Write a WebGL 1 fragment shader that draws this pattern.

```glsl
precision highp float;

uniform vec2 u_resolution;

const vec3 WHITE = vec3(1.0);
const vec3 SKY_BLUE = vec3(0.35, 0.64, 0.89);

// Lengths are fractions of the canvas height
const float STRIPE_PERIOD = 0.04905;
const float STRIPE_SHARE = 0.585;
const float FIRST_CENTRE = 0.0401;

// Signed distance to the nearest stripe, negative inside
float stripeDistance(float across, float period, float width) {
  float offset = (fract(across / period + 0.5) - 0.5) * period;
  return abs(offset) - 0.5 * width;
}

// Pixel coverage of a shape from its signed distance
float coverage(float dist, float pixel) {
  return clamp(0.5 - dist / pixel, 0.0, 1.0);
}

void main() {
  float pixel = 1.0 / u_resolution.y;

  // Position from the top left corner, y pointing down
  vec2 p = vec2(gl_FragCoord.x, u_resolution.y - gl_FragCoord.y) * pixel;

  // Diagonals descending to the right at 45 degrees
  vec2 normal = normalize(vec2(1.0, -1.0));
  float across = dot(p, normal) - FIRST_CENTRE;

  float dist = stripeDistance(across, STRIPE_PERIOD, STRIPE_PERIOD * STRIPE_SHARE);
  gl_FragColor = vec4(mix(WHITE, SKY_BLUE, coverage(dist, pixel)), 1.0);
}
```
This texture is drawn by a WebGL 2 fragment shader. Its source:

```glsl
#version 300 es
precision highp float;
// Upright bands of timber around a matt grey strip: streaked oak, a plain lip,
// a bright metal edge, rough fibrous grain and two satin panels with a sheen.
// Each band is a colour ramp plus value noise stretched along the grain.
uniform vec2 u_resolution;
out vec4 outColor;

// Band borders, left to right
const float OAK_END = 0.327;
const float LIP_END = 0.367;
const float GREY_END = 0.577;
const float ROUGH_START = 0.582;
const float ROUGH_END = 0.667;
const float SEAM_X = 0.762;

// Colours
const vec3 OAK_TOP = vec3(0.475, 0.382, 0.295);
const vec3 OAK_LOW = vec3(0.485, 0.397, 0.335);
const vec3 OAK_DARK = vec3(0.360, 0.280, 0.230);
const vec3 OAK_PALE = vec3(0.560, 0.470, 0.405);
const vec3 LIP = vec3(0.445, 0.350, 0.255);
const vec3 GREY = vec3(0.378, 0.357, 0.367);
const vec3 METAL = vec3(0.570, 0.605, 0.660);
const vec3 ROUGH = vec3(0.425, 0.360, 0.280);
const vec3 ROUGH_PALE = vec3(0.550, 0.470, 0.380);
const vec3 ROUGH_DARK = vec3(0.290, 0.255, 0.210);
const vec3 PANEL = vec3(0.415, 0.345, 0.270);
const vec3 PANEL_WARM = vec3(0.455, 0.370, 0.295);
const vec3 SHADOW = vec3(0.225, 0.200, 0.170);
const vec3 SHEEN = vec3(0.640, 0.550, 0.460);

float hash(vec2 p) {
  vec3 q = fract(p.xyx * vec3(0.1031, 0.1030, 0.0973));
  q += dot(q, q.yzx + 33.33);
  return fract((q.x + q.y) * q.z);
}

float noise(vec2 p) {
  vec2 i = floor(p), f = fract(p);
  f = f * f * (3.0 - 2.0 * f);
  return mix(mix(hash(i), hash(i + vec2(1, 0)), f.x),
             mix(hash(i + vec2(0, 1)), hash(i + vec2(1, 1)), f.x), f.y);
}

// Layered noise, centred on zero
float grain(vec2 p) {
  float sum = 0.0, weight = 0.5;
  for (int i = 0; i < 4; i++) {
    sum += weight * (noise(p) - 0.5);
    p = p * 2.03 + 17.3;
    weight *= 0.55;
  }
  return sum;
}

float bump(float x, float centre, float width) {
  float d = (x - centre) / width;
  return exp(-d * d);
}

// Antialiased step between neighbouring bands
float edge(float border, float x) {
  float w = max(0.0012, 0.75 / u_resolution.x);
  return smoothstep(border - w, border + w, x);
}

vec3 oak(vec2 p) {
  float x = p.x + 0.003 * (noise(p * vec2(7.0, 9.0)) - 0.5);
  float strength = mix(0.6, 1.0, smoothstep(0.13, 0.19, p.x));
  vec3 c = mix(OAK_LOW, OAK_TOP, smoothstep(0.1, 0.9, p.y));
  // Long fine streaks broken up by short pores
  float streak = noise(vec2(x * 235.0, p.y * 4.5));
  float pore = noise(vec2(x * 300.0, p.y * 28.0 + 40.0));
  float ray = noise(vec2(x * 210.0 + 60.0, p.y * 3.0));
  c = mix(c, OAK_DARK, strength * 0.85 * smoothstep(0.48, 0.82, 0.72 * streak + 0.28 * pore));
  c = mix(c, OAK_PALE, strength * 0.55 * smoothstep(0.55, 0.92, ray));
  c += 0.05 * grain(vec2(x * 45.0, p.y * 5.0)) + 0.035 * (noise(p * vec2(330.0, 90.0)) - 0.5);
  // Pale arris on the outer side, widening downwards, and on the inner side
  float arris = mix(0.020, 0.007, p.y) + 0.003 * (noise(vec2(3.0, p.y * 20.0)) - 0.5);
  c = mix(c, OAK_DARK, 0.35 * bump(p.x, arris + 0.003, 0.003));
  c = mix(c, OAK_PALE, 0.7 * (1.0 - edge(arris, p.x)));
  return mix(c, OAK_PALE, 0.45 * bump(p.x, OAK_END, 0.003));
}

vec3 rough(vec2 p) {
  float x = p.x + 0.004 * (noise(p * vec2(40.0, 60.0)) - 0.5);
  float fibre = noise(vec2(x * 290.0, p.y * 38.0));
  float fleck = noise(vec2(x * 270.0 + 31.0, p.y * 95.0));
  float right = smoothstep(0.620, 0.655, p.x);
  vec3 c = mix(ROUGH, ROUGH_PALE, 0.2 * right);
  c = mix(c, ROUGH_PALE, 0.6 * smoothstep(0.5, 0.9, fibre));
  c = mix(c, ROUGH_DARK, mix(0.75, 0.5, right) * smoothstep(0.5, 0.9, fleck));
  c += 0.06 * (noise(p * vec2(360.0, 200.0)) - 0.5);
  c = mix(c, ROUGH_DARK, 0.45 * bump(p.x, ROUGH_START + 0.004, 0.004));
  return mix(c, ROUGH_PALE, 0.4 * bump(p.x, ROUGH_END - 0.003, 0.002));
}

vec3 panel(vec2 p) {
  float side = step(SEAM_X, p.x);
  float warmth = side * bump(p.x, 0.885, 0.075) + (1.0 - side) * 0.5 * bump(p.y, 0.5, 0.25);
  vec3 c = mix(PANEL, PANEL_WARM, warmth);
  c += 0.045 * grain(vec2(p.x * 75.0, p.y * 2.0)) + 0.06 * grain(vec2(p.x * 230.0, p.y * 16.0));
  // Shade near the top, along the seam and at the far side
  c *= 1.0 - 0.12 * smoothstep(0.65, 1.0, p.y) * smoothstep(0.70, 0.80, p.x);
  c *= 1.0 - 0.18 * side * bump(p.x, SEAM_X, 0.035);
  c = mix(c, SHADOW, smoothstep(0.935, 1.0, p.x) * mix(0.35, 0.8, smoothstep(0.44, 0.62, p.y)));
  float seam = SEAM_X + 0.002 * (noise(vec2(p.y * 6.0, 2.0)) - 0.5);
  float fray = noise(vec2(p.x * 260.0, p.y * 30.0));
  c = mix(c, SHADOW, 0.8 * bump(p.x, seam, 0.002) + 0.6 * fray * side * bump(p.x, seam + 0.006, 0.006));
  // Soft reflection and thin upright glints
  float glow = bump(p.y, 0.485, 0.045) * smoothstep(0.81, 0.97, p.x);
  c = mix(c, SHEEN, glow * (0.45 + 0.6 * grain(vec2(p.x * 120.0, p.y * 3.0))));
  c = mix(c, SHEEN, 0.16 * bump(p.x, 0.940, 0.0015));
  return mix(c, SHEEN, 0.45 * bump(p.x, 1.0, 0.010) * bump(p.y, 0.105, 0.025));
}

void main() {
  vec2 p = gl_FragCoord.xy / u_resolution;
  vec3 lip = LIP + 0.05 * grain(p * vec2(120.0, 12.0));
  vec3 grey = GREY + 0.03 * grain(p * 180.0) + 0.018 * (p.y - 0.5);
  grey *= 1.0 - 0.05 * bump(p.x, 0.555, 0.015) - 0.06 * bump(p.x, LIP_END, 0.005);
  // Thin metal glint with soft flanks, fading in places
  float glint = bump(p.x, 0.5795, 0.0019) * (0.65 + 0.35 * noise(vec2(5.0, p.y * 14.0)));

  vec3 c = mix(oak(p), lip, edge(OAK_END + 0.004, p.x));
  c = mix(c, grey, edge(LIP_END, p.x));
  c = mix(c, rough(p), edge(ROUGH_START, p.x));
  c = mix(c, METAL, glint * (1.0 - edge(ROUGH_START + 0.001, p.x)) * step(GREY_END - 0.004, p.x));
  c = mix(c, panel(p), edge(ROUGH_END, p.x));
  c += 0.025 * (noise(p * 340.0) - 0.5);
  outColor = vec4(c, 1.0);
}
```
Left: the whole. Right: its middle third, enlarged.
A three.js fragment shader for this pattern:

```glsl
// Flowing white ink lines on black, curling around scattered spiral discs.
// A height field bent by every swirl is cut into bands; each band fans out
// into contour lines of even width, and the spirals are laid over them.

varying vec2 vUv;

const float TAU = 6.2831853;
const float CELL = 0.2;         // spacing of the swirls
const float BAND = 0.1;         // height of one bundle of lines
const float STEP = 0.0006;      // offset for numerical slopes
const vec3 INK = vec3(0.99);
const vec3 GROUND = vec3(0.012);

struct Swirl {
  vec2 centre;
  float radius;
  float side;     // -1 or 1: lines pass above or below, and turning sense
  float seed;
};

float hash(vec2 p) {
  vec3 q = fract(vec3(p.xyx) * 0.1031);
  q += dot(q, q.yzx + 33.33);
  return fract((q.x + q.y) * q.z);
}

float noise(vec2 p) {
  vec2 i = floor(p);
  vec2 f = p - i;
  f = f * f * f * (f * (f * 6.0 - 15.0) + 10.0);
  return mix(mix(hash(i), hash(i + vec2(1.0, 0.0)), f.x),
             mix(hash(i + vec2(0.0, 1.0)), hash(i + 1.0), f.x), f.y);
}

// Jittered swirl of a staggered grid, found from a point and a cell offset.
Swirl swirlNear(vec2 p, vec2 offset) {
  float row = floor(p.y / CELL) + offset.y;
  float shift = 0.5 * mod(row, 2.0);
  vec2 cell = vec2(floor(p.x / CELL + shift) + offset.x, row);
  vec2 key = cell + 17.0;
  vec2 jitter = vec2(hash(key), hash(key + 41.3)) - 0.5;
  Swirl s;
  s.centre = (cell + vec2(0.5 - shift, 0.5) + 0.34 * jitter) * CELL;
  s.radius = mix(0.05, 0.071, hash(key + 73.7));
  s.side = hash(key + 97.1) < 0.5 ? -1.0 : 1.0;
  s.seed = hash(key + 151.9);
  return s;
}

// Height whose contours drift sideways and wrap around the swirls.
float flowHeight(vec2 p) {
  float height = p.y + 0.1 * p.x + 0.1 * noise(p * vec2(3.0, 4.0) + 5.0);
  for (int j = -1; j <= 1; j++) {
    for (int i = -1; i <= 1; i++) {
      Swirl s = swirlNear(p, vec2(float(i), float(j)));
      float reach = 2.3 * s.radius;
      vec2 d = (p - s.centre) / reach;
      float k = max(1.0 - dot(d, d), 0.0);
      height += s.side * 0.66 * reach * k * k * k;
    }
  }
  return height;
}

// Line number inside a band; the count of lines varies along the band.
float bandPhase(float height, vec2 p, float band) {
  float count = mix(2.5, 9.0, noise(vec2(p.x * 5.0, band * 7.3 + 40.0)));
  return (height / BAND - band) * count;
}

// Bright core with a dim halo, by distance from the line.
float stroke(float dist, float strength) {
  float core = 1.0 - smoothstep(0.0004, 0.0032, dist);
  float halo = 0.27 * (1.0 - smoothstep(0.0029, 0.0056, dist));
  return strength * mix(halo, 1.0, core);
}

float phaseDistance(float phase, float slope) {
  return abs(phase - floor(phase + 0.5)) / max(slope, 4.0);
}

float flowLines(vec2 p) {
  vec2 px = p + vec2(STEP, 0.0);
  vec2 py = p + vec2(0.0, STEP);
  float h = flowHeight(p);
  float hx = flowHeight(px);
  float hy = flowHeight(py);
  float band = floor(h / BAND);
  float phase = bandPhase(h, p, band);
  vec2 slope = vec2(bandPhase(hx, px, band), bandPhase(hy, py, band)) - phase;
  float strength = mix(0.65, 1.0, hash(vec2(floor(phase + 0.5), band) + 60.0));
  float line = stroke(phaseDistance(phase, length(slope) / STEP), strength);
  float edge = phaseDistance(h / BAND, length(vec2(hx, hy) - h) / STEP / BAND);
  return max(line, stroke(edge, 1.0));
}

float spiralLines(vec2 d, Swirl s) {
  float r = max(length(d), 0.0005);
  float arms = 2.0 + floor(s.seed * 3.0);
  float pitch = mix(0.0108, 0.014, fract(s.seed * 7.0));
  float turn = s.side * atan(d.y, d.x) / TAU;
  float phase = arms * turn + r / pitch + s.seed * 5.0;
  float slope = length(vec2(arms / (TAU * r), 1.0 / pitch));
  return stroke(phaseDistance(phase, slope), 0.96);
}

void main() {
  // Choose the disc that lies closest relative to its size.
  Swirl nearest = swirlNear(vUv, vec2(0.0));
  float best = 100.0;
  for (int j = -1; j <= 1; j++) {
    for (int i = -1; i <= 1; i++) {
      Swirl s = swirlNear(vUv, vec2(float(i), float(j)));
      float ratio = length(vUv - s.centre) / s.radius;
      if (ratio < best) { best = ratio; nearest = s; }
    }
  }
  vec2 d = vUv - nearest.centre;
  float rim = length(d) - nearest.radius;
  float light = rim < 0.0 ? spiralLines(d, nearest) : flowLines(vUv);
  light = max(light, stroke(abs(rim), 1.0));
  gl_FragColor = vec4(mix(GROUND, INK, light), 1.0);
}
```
--- --- ---
▶ [How to complete this task] For each line above that contains "stroke", make a copy.

▶ [Exercise result]
float stroke(float dist, float strength) {
  float line = stroke(phaseDistance(phase, length(slope) / STEP), strength);
  return max(line, stroke(edge, 1.0));
  return stroke(phaseDistance(phase, slope), 0.96);
  light = max(light, stroke(abs(rim), 1.0));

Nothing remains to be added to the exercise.